Photographer Kay Canavino has been exploring themes of the natural world via her fine art photography for years. In this exhibition, we are pleased to present four of her Night Landscapes: "Winter Night at
Plainfield Pond", "Indian Cupid", "Millay Bench", and
"Stafford Hill Monument". In these works, Canavino uses a unique light-painting technique to create and illuminate these mysterious and stunning works.
Painter Henry Klein presents three works in a series created
specifically for this exhibit entitled "Unnamed Streams of East
Road." We spent a fascinating afternoon with Klein, climbing over
rocks, streams, empty whiskey bottles and roadside litter, to
register the GPS coordinates for each of the paintings. The thing
that most struck me was Henry's ability to notice a small scenic
vista five feet away from a heavily trafficked road and translate
that into a painting of extraordinary beauty.
Painter Martha Denmead Rose also created three paintings specifically for this exhibit. As a painter, Denmead Rose carefully captures space and northern light and this obsession has taken her from Scandinavia to her native Pine Barrens of Southern New Jersey. Rose's passion for light and color is evident in the exquisite works presented here: "Pelham Lake", "Mohawk Trail Cabins", and "Stamford Valley".
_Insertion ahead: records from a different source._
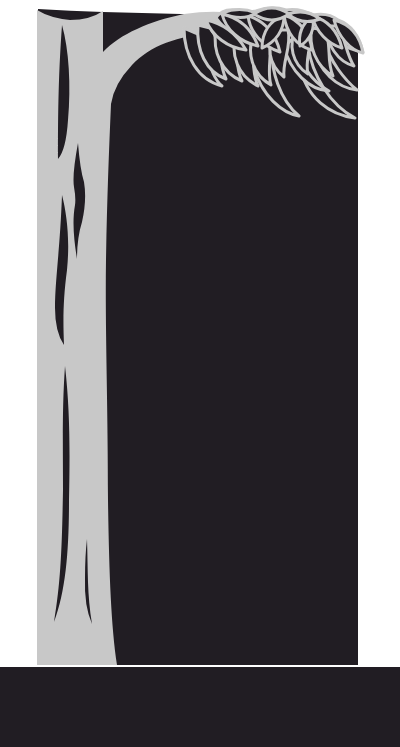
<!DOCTYPE html>
<html lang="en">
<head>
<meta charset="utf-8">
<title>Memorial stone with tree</title>
<style>
  :root { --granite: #211d23; --carving: #c8c8c8; --paper: #ffffff; }
  html, body { margin: 0; background: var(--paper); }
  body { width: 400px; height: 747px; overflow: hidden; }
  svg { display: block; }
  .granite { fill: var(--granite); }
  .carving { fill: var(--carving); }
  .leaves path { fill: var(--granite); stroke: var(--carving); stroke-width: 3; stroke-linejoin: round; }
</style>
</head>
<body>
<svg width="400" height="747" viewBox="0 0 400 747" role="img" aria-label="Dark upright memorial stone on a base, with a carved tree along its left side">
  <g class="granite" id="stone">
    <path d="M38 9Q70 11 103 12L220 15L340 22L358 40V665H38Z"/>
    <rect x="0" y="667" width="400" height="80"/>
  </g>

  <g id="tree">
    <path class="carving" d="M37 10Q50 18 70 20Q90 20 103 11V52C120 34 150 21 184 14Q205 11 222 12L232 26L214 34C178 35 150 46 132 65Q114 84 111 104C109 150 107 200 106 260C105 330 108 400 108 500C109 570 111 625 117 665H37Z"/>
    <g class="granite" id="bark">
      <path d="M62 25C69 50 71 85 68 120Q66 150 58 159C58 125 58 80 62 25Z"/>
      <path d="M78 143Q80 169 84 182Q87 200 82 222Q77 238 77 259C74 240 72 222 75 205Q76 198 74 187Q72 175 78 143Z"/>
      <path d="M62 195C67 215 70 240 67 270C63 300 63 320 64 345Q55 332 55 308C55 280 60 250 62 195Z"/>
      <path d="M65 366C70 410 70 450 69 500C69 550 66 590 54 622C61 580 62 545 63 490C63 445 62 410 65 366Z"/>
      <path d="M87 539C88 570 87 595 92 624Q84 606 85 578Q85 556 87 539Z"/>
    </g>
  </g>

  <g class="leaves" id="foliage">
    <path d="M216 18Q222 8 237 10Q248 13 256 11Q272 5 286 10Q300 8 313 15Q328 12 338 20Q357 27 363 52Q350 50 338 42Q300 48 262 42Q232 40 216 18Z"/>
    <path d="M272 44C270 70 280 100 299 116C282 113 262 96 254 68Z"/>
    <path d="M308 46C312 75 330 105 355 118C330 115 306 98 300 66Z"/>
    <path d="M324 40C330 62 345 80 357 90C338 88 318 72 314 46Z"/>
    <path d="M294 38C298 62 312 82 329 91C310 90 290 72 284 46Z"/>
    <path d="M184 28C184 56 198 80 222 86C208 74 210 52 198 34Z"/>
    <path d="M198 25C196 50 206 72 226 79C218 62 222 42 210 28Z"/>
    <path d="M216 30C212 52 222 73 242 81C234 66 240 48 230 32Z"/>
    <path d="M236 34C230 55 238 76 258 86C250 70 256 50 250 36Z"/>
    <path d="M254 34C246 52 252 74 271 85C266 70 274 50 268 34Z"/>
    <path d="M276 30C266 46 268 64 284 77C282 62 292 46 288 30Z"/>
    <path d="M296 30C288 44 292 64 308 74C304 58 314 44 308 30Z"/>
    <path d="M312 28C308 46 316 66 333 76C326 60 332 44 325 30Z"/>
    <path d="M326 26C326 44 338 62 354 66C346 54 346 40 338 26Z"/>
    <path d="M206 20C212 36 228 48 246 50C238 36 226 24 206 20Z"/>
    <path d="M222 14C226 30 240 42 258 46C252 30 240 18 222 14Z"/>
    <path d="M248 16C250 32 262 46 280 52C276 34 264 20 248 16Z"/>
    <path d="M284 16C270 20 262 32 262 48C276 42 284 30 284 16Z"/>
    <path d="M284 15C286 32 296 46 312 50C310 34 300 20 284 15Z"/>
    <path d="M312 16C302 24 298 34 300 46C310 40 316 28 312 16Z"/>
    <path d="M312 16C316 32 328 44 342 48C338 32 328 20 312 16Z"/>
    <path d="M334 20C338 36 350 50 363 53C360 36 350 24 334 20Z"/>
    <path d="M222 13Q240 6 256 13Q242 22 222 13Z"/>
    <path d="M254 14Q272 2 289 14Q272 26 254 14Z"/>
    <path d="M288 14Q306 8 320 19Q302 26 288 14Z"/>
  </g>
</svg>
</body>
</html>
The Greylock Glen is panoramically captured by Adams native Mary Ann Wojtaszek. Over a 10-year period Wojtaszek was drawn to the beauty of the Glen and found herself there nearly every afternoon and took hundreds of photographs of it. For this exhibition, we selected twelve images that capture the splendor of the Glen throughout the seasons.
Photographer John Lisee presents works from his series "Decline of anAmerican Mill Town: A Work in Progress." Over the years, Lisee has "created detailed images from crumbling vacant mills, decaying vehicles and darkened interiors of neglected schools with the intent to create a fine art print that will make the viewer observe things differently; to see objects that they encounter every day but tend to ignore and to appreciate their intricate detail and unusual beauty." The seven photographs exhibited here present to us the striking and stark beauty of these artifacts.
And finally, I collaborated with Anita Perr to create a work entitled
"Leave Us Some Art (A Geocache)". Anita introduced me to geocachingduring a recent visit to Adams. Geocaching is an international outdoor treasure hunt game in which participants hide and seek containers (or "geocaches") through GPS coordinates. Today, over 650,000 "caches" are registered on various sites devoted to the game. On that sunny October afternoon, we found ourselves exploring parts of Adams I didn't know existed and it was inspirational. As a result, for this exhibition we decided to invert the concept. We have created a collective art cache that we are hiding in Adams as a permanent installation. The cache invites individuals to leave a drawing, collage, haiku or writing as part of the log book.
All works in this exhibit have been geocoded and placed on a map that can be found at our website: www.greylockarts.net. If you have a GPS device, you can enter the coordinates of any work and visit the location where it was created.
Being There: A Geocoded Landscape runs May 22nd Â– June 28. Greylock Arts is located at 93 Summer Street, Adams MA. It is free and open to the public Tuesday-Saturday 12-5 pm.
Greylock Arts: http://greylockarts.net/being-there
Disappearing Places: http://www.disappearingplaces.net
Platial Make A Map: http://platial.com/mapmaker
Yahoo Map API: http://developer.yahoo.com/maps/
Google Map API: http://code.google.com/apis/maps/